Kodak? The camera company? The producer of Kodachrome film, which Paul Simon adored for making you think all the world's a sunny day?
Yes, that Kodak, the same 20th-century photography giant that failed to transition to a 21st-century era of digital cameras (even though it invented the darned things in 1975). The same Kodak that filed for bankruptcy protection in 2012.
"It was one of the great brands in the world," Trump acknowledged during a press conference to announce the move. "Then people went digital, and Kodak didn't follow."
Even so, he said Kodak now will use "advanced manufacturing techniques" to produce drug ingredients "in a manner that is both cost-competitive and environmentally safe."
The company eventually will produce as much as a quarter of all active ingredients needed for generic drugs taken by Americans, Trump said.
"We'll be competitive with almost all countries, and soon with all countries," he declared.
This is one of those rare examples where I find myself in agreement with the president, at least conceptually.
The issue he's trying to address is a serious one. The vast majority of active ingredients for prescription drugs come from China and India.
Acetaminophen, for example, is America's most widely used drug ingredient, found not just in namesake pills but also as a component of hundreds of cold, flu and allergy remedies.
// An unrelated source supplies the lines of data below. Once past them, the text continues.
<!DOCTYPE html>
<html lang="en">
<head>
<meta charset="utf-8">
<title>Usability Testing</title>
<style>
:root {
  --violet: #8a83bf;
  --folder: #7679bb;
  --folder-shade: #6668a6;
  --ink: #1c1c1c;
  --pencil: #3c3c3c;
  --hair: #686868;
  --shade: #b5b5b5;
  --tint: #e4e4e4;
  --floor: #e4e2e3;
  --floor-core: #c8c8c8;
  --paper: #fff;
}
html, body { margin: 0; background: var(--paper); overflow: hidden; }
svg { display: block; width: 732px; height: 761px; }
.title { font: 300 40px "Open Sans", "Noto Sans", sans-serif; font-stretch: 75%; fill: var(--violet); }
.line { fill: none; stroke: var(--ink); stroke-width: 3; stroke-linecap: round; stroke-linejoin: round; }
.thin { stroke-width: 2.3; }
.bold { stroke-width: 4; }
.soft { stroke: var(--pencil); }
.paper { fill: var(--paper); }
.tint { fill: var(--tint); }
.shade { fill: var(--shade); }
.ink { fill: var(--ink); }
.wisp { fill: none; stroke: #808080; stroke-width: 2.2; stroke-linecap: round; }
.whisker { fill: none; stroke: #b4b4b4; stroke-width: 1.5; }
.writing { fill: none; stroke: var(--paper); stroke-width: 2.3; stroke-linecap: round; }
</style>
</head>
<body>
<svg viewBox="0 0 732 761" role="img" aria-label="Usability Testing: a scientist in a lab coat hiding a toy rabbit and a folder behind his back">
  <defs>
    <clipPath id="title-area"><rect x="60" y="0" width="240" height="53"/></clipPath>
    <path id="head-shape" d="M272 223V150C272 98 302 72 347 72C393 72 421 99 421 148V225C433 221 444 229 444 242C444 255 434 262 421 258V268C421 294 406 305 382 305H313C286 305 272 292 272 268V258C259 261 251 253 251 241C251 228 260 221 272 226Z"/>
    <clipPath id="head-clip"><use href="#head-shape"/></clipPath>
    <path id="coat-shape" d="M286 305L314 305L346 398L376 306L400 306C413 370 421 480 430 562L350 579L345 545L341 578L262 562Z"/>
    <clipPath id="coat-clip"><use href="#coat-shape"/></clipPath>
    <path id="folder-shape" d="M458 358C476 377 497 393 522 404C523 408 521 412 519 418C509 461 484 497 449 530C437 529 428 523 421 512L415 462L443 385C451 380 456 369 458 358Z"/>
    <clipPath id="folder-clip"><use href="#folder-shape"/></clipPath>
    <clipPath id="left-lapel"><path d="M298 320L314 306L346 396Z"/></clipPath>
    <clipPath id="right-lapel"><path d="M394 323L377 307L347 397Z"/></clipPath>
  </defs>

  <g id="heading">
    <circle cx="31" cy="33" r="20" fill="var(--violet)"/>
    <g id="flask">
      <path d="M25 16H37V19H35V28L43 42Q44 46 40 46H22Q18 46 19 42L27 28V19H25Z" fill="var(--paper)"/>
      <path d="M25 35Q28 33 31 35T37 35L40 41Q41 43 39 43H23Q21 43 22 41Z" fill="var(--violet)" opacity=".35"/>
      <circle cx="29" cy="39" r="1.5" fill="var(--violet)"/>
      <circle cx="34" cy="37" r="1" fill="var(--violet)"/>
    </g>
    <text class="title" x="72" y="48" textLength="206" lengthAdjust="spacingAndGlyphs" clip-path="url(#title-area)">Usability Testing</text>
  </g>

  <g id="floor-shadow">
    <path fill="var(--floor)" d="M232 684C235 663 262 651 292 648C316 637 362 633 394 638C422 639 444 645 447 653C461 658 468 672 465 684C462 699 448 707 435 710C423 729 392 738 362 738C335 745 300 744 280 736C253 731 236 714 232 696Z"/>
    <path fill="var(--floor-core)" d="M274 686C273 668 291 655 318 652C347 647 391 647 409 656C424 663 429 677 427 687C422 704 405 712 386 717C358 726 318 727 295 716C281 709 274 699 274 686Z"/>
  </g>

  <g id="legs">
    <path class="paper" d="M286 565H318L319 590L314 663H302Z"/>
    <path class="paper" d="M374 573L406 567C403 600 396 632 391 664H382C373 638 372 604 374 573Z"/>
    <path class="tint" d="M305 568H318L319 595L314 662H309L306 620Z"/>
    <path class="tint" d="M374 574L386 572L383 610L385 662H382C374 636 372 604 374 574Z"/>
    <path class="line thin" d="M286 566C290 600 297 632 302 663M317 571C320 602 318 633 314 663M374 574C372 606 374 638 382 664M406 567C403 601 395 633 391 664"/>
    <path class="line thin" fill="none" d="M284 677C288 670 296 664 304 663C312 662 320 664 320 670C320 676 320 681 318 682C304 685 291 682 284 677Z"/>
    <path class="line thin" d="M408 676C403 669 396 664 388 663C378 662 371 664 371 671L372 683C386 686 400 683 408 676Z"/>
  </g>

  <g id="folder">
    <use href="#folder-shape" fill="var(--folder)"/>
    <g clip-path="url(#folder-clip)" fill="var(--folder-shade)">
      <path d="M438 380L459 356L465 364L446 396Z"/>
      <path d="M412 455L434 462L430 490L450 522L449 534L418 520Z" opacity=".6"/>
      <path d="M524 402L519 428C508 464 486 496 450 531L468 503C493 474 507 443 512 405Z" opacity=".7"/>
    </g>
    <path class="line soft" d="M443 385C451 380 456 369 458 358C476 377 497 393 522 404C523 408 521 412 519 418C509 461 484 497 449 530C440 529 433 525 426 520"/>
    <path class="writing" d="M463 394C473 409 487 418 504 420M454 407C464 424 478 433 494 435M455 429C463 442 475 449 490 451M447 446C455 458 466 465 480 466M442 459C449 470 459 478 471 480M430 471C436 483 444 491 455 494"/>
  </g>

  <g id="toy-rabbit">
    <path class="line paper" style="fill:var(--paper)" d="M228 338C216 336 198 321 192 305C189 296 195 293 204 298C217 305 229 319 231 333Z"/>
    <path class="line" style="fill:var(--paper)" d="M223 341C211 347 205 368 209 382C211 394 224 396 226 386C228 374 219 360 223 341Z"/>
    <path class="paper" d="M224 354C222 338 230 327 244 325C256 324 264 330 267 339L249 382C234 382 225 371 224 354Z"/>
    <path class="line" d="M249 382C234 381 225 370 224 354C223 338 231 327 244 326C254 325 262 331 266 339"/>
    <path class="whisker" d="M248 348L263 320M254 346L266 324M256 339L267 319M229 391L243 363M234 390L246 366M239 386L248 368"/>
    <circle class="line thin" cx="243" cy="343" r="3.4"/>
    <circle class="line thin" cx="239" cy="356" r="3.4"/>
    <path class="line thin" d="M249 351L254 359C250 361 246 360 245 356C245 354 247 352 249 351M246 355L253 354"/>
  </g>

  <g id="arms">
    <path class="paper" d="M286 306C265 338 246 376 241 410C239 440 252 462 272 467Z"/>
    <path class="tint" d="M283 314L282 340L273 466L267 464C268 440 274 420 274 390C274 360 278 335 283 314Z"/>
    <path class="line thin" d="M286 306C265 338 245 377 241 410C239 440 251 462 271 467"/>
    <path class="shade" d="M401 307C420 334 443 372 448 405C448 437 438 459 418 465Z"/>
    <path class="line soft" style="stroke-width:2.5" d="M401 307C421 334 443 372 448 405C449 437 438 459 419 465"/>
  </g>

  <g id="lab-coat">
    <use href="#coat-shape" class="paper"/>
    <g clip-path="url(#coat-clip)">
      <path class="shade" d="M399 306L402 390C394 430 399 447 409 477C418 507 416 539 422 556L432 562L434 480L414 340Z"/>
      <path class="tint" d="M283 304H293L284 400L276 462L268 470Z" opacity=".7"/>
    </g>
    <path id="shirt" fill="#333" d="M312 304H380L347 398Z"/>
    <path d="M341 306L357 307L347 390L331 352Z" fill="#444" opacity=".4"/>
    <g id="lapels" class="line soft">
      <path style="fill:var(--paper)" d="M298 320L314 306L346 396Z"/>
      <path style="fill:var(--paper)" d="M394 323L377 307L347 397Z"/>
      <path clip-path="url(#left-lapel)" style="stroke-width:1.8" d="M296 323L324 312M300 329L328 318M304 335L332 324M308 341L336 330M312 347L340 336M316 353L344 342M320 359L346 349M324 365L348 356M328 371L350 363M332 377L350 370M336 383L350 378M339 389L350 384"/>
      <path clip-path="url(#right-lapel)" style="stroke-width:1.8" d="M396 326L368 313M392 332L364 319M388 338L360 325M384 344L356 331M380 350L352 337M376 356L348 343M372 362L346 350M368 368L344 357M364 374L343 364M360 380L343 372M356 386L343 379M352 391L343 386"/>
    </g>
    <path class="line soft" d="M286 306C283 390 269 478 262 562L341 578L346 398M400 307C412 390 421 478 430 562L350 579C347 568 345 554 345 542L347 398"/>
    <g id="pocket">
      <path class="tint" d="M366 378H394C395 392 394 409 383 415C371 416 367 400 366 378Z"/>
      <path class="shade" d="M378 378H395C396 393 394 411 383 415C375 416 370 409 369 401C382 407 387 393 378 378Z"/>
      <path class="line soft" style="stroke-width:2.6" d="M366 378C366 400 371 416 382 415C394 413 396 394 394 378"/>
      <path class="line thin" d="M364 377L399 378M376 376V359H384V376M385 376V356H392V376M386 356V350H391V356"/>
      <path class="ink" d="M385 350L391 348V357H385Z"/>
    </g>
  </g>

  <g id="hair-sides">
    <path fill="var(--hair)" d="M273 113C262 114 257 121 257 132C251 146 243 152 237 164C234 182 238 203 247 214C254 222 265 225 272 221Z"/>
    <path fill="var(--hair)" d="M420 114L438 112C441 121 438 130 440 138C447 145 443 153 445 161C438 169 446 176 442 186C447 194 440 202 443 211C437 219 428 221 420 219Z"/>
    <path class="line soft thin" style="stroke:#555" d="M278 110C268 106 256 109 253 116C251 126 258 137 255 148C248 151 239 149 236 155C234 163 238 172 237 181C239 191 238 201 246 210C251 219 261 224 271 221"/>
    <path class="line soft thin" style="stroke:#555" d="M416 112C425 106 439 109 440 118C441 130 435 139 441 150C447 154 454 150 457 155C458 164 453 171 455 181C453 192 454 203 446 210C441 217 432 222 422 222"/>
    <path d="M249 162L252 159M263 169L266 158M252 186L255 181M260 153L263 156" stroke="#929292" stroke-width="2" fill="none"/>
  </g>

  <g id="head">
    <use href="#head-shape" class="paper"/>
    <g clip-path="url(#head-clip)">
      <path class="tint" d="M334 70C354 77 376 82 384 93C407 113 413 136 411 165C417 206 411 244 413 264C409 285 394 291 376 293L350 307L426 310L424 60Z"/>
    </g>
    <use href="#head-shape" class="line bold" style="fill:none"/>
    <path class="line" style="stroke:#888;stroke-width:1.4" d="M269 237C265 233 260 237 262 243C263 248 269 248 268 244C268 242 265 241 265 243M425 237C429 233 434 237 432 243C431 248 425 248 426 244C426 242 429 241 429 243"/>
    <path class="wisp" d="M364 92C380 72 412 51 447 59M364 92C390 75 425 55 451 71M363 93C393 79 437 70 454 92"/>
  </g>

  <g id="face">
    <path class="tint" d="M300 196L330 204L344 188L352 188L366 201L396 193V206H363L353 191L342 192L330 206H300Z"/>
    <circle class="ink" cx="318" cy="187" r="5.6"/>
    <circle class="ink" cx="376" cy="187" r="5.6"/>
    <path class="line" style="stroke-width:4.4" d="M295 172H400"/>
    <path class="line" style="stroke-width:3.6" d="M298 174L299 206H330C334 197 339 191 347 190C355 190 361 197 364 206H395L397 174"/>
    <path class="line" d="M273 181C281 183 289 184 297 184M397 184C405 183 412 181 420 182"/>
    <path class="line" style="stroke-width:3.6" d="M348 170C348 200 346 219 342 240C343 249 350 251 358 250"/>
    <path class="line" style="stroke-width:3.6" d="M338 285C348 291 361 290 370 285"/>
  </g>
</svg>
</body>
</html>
Nearly all of the world's supply of it comes from China and India, with China accounting for roughly two-thirds of the total.